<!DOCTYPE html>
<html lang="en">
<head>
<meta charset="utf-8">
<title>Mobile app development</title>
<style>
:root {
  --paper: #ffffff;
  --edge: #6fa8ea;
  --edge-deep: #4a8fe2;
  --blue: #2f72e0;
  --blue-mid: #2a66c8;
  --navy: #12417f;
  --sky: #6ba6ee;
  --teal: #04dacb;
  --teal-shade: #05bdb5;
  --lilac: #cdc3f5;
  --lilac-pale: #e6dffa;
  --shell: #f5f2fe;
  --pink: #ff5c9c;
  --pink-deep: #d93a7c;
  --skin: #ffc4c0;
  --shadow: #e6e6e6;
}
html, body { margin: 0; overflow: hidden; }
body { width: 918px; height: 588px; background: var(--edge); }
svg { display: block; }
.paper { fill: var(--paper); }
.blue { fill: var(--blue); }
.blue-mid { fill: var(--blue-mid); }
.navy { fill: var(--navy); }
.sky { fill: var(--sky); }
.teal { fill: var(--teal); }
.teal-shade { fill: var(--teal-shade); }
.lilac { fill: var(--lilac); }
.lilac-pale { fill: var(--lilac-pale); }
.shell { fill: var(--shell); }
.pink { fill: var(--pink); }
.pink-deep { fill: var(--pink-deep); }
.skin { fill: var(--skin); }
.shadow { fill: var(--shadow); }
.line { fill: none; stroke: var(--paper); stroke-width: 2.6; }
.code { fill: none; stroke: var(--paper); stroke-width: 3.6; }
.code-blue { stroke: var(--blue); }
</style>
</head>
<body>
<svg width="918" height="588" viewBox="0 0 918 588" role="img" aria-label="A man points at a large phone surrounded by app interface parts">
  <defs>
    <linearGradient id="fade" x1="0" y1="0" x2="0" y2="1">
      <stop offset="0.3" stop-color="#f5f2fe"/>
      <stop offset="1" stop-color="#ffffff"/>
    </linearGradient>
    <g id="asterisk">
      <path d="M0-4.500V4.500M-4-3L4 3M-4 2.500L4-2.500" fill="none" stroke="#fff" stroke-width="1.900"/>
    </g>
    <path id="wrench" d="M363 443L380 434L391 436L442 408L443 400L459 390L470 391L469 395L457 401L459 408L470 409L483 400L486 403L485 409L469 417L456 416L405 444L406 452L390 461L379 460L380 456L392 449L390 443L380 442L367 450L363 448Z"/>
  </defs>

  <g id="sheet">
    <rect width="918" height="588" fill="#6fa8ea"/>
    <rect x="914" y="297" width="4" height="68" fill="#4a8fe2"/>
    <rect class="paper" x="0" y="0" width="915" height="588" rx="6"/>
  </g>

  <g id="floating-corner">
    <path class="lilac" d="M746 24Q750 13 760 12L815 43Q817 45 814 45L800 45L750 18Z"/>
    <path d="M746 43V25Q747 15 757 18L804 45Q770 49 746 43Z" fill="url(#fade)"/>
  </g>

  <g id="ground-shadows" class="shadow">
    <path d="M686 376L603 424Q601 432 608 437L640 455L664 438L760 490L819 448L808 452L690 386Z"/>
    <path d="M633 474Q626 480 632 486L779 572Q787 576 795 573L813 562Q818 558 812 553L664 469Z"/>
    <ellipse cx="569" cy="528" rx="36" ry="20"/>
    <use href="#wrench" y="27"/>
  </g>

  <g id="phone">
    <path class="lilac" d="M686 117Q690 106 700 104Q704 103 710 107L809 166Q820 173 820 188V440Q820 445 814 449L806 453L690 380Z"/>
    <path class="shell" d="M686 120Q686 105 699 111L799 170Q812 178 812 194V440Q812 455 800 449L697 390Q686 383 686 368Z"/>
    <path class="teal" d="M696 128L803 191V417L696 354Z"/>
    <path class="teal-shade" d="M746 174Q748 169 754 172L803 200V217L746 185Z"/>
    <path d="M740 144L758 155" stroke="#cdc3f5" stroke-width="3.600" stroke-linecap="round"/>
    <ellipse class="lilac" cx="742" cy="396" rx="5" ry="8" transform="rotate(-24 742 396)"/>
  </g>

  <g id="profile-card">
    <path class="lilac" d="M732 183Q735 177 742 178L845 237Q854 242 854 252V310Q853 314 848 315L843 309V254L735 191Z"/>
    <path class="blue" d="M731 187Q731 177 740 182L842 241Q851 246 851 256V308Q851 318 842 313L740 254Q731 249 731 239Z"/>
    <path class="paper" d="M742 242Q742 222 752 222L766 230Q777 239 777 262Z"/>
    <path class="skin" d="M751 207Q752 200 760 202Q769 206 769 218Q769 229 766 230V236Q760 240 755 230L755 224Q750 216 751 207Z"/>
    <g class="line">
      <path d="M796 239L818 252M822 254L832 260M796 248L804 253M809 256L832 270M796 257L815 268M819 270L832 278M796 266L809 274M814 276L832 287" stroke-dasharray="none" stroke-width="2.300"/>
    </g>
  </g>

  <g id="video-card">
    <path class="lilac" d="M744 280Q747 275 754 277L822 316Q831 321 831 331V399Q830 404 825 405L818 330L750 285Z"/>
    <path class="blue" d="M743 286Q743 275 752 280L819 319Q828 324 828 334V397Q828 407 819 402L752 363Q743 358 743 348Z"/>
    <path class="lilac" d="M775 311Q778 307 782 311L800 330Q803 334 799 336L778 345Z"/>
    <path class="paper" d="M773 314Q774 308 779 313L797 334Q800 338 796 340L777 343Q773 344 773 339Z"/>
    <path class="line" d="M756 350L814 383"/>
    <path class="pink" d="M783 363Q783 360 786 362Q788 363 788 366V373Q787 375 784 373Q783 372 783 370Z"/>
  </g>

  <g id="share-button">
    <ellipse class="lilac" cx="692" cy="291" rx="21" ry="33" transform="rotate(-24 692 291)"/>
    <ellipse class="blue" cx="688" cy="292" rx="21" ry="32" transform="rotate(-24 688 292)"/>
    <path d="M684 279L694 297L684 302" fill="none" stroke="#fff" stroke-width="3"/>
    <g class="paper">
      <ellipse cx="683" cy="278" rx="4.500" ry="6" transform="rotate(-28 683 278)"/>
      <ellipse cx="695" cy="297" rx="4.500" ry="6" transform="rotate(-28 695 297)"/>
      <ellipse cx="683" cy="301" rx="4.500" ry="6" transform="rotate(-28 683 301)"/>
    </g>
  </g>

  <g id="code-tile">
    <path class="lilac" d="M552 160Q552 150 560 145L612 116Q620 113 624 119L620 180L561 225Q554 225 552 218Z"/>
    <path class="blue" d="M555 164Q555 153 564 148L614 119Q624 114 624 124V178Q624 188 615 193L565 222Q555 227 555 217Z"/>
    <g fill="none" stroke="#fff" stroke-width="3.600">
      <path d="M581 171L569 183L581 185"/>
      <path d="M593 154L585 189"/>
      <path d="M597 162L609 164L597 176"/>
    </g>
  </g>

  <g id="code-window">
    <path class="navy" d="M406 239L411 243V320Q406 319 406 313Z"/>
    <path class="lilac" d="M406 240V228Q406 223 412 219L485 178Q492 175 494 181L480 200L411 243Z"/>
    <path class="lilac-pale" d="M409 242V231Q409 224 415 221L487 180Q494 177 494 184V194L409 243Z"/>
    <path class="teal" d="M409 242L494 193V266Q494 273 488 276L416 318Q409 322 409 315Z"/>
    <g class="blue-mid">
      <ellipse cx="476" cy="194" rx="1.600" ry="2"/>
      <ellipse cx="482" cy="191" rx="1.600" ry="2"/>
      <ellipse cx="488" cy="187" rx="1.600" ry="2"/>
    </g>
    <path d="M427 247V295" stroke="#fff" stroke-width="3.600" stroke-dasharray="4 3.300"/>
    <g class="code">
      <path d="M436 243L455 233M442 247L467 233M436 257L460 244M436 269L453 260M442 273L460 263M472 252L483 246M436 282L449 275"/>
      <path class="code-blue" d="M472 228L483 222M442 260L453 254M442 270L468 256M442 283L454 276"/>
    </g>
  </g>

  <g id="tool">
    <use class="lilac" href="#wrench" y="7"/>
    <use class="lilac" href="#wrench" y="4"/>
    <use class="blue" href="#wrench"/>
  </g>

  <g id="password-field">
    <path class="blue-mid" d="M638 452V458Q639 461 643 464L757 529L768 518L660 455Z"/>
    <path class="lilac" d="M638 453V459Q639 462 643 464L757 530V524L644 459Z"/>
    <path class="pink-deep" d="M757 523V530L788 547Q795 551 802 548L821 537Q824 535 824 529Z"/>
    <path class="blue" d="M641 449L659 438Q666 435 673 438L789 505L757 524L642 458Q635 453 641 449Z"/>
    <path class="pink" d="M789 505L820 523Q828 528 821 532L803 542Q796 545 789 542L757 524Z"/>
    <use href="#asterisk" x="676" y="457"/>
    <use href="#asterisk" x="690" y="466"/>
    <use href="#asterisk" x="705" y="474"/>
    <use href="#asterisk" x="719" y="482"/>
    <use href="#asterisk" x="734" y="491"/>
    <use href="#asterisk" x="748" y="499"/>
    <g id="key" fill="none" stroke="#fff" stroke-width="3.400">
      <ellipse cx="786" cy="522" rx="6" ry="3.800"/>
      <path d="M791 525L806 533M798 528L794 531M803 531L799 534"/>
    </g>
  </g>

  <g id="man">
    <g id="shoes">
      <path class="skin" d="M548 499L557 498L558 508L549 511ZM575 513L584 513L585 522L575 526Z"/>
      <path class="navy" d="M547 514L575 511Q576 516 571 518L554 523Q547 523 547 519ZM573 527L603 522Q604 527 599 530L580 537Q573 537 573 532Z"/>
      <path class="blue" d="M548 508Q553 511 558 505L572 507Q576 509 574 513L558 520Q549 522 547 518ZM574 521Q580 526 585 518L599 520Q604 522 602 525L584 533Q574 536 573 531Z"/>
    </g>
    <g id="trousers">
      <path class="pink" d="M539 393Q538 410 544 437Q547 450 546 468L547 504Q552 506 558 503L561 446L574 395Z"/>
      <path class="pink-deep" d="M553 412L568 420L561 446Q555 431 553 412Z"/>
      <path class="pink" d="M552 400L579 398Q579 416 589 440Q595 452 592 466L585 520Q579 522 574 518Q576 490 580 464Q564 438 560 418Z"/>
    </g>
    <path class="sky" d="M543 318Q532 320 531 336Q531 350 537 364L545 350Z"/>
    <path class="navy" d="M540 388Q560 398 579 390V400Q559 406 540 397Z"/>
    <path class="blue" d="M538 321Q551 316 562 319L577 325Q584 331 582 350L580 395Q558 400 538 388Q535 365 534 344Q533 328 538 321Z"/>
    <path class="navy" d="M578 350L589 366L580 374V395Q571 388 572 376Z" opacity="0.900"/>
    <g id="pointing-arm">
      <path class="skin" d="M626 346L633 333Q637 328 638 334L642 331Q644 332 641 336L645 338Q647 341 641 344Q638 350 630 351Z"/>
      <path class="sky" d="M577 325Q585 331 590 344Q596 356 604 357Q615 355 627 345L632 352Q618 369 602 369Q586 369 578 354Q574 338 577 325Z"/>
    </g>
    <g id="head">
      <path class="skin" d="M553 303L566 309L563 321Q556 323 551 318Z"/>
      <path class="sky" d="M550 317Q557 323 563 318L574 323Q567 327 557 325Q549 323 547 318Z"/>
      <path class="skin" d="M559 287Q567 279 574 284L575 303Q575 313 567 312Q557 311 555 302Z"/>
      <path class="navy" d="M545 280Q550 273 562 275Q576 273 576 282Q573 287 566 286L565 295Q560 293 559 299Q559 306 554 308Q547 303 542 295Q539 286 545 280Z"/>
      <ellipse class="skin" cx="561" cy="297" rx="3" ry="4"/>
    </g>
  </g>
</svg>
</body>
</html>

§ What you need to do: Could you return all lines from the data above that contain the string "phone"?

§ Answer space:
<svg width="918" height="588" viewBox="0 0 918 588" role="img" aria-label="A man points at a large phone surrounded by app interface parts">
  <g id="phone">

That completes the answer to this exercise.